My grandmother Iris June Bates, or Grandma I as we always called her, died last month. She hadn't been herself for quite some time, her mind so ravaged by dementia, and it was difficult to say goodbye to someone whom, for all intents and purposes, had left a long time ago.
Grandma I was a part of our daily lives growing up, like a third parent. She was the one who taught me how to make bread, frost cakes, and to flip pancakes (though she always called them hotcakes or flapjacks). She was always there, never afraid to be silly, the kind of grandmother who made childhood fun.
She dropped out of high school when she was only sixteen years old and married my grandfather, who had just gotten out of the navy, and they moved to Idaho and opened their own restaurant, which was attached to a casino. The dinners called her "little Betty" and she was famous for her pies. She was an artist. She kept a stained glass studio in her basement, could sketch or draw anything off the top of her head with the best of them, and was a talented seamstress who often didn't even require patterns.
Back in the day everyone says that she was the party girl of the family, the house where everyone gathered, the one always up for a good time. Her's was the door you knew you could come knock on at 2:00 am after you finished up at the bars, because she would likely still be awake, and if not you could be sure that she would happily get out of bed, make you something to eat, and pour you a nightcap.
When I was 8 years old, I was in a production of Bye Bye Birdie through the high school's summer theatre program. One weekend they hosted a fund raising carnival and dessert auction, and asked that each of us bring something in to be auctioned off. The winner of the auction, which is to say the owner of the dessert which sold for the largest amount of money, we were told, would win a t-shirt (the cost of which was probably like $5, but I didn't care... I wanted that damn t-shirt!). In my mind, winning that t-shirt was no small deal, my entire future life's happiness lay in the balance. They gave us several weeks notice, of course, but I dismissed it, and in classic Jacob style waited to the very last minute, until in a panic the night before the auction I asked Grandma I if she could make and decorate me a cake for tomorrow, explaining to her the importance of my winning that t-shirt. Everyone else had looked at me with the (perhaps appropriately) incredulous look of "it's just a t-shirt, calm down," but Grandma I didn't think it was silly, she understood completely. Now, even today, if someone were to order an elaborate cake from me with only twelve hours notice I might laugh in their face, but not her. She simply smiled, offered no complaint, and asked me what flavor of cake I wanted. "Chocolate. Definitely chocolate." "Then chocolate it is!"

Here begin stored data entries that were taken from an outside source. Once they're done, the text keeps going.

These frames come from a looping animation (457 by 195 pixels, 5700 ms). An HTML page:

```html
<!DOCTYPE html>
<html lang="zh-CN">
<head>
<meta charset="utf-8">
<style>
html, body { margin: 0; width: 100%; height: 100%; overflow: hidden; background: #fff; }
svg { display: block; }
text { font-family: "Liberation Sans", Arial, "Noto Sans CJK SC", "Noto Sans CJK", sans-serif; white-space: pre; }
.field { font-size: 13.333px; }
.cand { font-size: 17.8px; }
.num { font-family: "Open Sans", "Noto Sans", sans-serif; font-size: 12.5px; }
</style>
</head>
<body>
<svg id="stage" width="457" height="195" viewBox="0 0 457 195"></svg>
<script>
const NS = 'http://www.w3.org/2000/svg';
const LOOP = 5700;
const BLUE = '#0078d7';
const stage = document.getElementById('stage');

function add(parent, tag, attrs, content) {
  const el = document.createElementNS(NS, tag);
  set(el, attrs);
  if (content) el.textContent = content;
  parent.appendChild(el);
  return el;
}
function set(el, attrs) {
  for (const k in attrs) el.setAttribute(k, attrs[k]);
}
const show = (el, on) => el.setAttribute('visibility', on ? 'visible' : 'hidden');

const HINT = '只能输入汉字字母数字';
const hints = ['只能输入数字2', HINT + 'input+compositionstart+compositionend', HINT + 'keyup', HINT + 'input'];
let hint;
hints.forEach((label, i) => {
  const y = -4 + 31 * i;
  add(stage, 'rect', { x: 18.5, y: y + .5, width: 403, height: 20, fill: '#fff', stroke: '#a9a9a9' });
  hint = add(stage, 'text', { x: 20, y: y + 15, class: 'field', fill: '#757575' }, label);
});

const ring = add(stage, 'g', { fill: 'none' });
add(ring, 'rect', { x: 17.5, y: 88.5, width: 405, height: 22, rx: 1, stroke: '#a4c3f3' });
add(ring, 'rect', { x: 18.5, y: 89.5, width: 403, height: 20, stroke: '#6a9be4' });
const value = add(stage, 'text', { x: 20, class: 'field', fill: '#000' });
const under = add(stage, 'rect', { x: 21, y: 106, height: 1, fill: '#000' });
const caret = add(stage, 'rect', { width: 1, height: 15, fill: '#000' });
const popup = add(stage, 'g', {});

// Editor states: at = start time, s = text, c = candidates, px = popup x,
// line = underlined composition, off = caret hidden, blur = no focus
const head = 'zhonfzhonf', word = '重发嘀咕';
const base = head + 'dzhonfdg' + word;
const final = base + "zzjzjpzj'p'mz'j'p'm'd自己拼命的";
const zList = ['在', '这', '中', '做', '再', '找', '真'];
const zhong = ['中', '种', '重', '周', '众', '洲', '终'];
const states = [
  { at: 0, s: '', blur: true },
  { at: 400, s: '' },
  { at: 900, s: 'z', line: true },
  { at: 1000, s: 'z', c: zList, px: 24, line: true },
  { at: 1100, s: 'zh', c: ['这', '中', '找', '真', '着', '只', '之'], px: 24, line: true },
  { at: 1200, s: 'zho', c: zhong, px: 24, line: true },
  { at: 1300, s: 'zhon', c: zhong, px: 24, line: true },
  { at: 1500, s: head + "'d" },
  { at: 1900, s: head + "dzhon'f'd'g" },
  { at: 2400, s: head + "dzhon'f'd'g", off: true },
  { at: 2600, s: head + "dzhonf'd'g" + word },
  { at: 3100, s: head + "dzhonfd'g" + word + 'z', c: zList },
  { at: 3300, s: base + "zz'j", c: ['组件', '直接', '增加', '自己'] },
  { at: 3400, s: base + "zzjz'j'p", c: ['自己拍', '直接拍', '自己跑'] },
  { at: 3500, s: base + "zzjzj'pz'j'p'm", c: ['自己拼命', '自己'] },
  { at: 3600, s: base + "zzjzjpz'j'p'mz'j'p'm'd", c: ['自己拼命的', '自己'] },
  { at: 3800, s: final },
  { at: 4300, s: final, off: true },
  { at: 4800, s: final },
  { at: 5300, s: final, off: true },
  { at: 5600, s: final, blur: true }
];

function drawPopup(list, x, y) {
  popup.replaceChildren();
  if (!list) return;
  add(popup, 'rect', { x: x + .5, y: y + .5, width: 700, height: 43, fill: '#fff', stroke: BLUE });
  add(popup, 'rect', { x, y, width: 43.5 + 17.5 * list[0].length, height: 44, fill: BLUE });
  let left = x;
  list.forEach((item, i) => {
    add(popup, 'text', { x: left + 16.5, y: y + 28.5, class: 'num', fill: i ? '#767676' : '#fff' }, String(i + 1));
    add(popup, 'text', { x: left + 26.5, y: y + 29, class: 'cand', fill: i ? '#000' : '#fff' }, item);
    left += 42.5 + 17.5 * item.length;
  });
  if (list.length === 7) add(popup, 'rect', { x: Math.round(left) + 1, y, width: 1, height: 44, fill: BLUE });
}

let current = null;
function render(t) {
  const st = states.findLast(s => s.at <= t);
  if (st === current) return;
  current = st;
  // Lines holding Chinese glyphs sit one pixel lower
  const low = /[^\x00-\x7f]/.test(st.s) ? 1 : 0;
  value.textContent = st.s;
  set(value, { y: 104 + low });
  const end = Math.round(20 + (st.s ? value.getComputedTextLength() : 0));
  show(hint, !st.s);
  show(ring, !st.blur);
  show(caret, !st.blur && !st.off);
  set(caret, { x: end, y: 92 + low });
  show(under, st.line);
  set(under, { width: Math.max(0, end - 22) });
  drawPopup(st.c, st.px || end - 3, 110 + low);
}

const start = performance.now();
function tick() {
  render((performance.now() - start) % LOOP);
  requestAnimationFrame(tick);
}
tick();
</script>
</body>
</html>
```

The next morning we came to collect the cake. Not only had she made a perfect yellow school bus with the words "Lincoln Summer Theatre" piped on the side of it, the faces of excited little children hanging out of the windows, but she had taken a box, covered it inside and out with decorative contact paper, and affixed a large corresponding silk ribbon around it, with a large, perfect bow on top. The box still opened, but it looked like a giant, beautifully wrapped present. Later, at the auction, there was not a single homemade dessert to be found, as everyone else had just brought in grocery store cakes and pies, and the bidding for their wares had climbed all the way up to $13. I was up (I was asked to auction my cake off myself...which should have told me something about its quality) I nervously stood before the large crowd holding the box, just hoping, praying that there would be someone out there willing to pay a whopping $14 for the cake. I, sheepishly, explained that the cake was homemade, and opened the lid to show them. People gasped, they literally gasped. The cake didn't sell for $14 that day. It sold for $65. And I got my silly little t-shirt. Grandma I simply regarded it as a promise fulfilled.
I had the privilege of caring for her for two years before she finally moved into a nursing home, so not only was I around to hear all of her stories, but I was able to return to her some of the same loving care and support that she had given to all of us for so many years.
I love you Grandma. You will be missed.